Segment Start: Entries provided

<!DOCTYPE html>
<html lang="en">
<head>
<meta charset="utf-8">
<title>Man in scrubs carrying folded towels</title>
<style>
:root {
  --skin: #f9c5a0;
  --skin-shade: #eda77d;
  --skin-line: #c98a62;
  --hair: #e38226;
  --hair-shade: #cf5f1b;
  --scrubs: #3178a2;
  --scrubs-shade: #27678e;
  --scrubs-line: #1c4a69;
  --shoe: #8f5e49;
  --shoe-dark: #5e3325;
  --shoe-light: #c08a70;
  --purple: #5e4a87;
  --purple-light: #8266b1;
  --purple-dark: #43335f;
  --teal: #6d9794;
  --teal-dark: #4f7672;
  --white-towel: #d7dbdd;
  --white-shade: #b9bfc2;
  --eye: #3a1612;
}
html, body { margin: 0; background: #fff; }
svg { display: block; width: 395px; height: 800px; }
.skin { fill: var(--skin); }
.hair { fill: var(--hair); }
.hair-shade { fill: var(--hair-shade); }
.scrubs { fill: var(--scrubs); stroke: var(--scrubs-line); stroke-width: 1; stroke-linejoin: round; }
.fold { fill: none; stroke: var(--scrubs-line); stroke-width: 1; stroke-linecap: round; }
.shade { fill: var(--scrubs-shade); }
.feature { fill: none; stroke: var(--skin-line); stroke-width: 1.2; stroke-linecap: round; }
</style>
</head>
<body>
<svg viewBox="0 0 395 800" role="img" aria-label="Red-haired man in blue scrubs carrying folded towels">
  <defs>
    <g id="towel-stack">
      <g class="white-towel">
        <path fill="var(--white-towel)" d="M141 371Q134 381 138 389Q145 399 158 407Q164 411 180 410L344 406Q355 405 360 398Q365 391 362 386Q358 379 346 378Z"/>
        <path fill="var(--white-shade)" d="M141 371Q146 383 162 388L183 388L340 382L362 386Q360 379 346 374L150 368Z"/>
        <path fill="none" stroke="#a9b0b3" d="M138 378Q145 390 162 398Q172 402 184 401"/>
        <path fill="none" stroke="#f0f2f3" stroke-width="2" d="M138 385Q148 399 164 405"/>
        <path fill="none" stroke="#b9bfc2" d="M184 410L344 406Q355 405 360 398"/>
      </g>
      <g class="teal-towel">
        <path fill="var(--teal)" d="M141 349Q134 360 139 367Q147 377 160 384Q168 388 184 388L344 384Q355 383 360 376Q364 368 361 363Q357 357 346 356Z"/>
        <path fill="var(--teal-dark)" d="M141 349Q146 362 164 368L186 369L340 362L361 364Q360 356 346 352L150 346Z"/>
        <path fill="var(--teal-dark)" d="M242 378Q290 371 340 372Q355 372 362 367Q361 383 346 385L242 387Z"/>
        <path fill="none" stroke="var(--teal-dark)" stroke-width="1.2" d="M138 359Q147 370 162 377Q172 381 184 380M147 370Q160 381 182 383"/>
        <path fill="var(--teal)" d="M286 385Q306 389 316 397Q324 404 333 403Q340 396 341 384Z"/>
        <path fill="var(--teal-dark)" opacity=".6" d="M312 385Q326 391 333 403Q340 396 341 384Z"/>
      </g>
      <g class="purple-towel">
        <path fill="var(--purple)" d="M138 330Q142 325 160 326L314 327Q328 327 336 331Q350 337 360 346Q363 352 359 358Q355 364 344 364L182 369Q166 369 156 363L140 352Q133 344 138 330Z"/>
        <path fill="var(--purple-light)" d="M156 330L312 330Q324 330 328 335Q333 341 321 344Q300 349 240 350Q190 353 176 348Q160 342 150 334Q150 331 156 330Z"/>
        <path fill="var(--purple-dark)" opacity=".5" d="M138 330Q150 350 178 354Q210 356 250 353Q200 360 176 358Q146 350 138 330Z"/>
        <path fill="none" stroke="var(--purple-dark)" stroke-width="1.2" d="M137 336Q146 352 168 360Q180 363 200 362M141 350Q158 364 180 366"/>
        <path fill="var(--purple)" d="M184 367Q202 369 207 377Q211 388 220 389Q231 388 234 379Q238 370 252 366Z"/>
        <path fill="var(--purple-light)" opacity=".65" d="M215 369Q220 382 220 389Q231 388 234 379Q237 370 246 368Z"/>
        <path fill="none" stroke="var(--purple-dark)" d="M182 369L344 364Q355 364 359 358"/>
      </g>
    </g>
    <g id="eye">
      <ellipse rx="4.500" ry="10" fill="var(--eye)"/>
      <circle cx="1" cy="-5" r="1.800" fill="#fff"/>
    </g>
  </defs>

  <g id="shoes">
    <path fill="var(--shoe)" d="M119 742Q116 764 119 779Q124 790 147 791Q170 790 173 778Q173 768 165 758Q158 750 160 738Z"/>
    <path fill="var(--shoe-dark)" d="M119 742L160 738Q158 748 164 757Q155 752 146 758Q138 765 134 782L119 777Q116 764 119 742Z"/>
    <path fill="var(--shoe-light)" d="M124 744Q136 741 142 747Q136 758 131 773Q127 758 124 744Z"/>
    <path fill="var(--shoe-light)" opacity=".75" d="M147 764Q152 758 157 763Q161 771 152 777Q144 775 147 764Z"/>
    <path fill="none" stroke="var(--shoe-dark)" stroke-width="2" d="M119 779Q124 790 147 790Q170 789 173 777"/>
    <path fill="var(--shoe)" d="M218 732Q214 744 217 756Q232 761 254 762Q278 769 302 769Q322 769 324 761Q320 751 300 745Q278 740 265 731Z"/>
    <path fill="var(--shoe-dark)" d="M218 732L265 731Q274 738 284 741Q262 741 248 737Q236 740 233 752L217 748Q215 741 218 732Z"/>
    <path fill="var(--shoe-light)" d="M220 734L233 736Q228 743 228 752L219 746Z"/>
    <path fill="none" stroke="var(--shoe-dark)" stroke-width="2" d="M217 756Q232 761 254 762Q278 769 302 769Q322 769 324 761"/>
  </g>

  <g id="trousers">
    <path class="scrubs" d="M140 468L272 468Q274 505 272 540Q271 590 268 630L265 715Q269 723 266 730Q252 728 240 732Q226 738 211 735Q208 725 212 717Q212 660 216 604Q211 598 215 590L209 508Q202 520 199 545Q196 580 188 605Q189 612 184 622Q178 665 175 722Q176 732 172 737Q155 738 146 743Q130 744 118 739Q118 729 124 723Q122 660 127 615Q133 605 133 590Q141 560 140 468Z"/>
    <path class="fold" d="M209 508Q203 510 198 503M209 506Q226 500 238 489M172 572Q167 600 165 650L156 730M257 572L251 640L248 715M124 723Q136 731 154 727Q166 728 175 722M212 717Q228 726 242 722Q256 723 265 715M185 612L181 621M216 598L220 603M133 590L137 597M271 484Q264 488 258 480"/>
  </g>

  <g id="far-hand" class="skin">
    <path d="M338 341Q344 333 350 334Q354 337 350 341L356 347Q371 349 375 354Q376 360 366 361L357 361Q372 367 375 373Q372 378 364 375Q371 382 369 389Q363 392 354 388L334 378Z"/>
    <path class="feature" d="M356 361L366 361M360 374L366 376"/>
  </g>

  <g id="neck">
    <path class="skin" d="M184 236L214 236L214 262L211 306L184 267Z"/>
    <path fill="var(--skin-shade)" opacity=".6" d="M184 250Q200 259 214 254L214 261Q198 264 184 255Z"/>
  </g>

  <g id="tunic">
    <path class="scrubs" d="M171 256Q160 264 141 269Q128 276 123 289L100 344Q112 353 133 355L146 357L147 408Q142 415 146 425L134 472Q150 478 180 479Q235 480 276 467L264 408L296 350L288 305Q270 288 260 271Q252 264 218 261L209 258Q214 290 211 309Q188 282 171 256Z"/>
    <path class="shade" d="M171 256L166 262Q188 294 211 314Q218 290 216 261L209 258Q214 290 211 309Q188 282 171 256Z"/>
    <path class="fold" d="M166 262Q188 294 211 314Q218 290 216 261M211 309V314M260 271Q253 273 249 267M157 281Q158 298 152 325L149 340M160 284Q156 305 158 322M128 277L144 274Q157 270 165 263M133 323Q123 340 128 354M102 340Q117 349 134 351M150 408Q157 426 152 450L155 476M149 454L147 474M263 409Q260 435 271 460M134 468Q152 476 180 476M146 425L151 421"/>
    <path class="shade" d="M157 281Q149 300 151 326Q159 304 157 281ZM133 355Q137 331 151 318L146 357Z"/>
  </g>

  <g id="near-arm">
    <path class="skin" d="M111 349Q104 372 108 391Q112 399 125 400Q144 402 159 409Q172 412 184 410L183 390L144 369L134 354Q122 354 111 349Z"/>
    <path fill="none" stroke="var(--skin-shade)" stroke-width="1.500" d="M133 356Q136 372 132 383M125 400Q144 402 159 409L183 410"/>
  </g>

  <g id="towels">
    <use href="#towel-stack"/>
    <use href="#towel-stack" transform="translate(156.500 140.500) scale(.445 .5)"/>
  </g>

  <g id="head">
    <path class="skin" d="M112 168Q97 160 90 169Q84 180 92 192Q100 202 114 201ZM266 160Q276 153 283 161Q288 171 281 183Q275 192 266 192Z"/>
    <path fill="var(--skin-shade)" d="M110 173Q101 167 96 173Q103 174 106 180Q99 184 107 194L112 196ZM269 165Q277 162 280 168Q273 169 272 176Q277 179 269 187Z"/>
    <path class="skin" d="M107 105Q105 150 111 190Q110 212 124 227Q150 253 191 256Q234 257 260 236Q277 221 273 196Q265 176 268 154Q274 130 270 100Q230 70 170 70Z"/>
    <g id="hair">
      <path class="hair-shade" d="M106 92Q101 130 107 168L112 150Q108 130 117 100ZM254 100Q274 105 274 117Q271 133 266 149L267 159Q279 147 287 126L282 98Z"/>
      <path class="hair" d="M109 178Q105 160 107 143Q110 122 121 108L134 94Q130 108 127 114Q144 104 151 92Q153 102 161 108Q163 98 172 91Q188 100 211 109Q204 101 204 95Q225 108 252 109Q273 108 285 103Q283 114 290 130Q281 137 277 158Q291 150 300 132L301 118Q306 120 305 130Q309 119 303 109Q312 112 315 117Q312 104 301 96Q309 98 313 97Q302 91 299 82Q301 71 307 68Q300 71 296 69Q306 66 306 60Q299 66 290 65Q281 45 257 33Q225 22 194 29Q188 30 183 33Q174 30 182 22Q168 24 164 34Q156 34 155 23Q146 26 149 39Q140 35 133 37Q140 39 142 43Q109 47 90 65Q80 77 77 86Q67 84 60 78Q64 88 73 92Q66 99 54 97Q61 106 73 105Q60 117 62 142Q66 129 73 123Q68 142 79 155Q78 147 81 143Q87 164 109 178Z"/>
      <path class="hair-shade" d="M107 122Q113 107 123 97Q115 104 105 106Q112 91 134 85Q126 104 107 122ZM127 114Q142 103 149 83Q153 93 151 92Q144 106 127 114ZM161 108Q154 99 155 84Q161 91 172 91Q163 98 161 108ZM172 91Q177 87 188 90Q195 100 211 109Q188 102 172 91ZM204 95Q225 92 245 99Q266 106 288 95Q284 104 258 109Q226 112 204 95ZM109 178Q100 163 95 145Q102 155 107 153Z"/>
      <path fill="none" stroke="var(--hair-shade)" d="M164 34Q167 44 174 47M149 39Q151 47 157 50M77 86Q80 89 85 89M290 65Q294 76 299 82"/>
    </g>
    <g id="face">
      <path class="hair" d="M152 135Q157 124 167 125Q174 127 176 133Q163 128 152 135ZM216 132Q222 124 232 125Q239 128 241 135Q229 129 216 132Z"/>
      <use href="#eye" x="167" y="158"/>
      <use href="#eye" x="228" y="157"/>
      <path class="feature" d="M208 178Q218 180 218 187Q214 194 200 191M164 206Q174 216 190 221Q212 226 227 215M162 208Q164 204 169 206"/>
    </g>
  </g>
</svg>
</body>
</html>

Segment End: Entries provided

Directions for this task. Copy out each line of the data that includes the string "carrying".

Final answer.
<title>Man in scrubs carrying folded towels</title>
<svg viewBox="0 0 395 800" role="img" aria-label="Red-haired man in blue scrubs carrying folded towels">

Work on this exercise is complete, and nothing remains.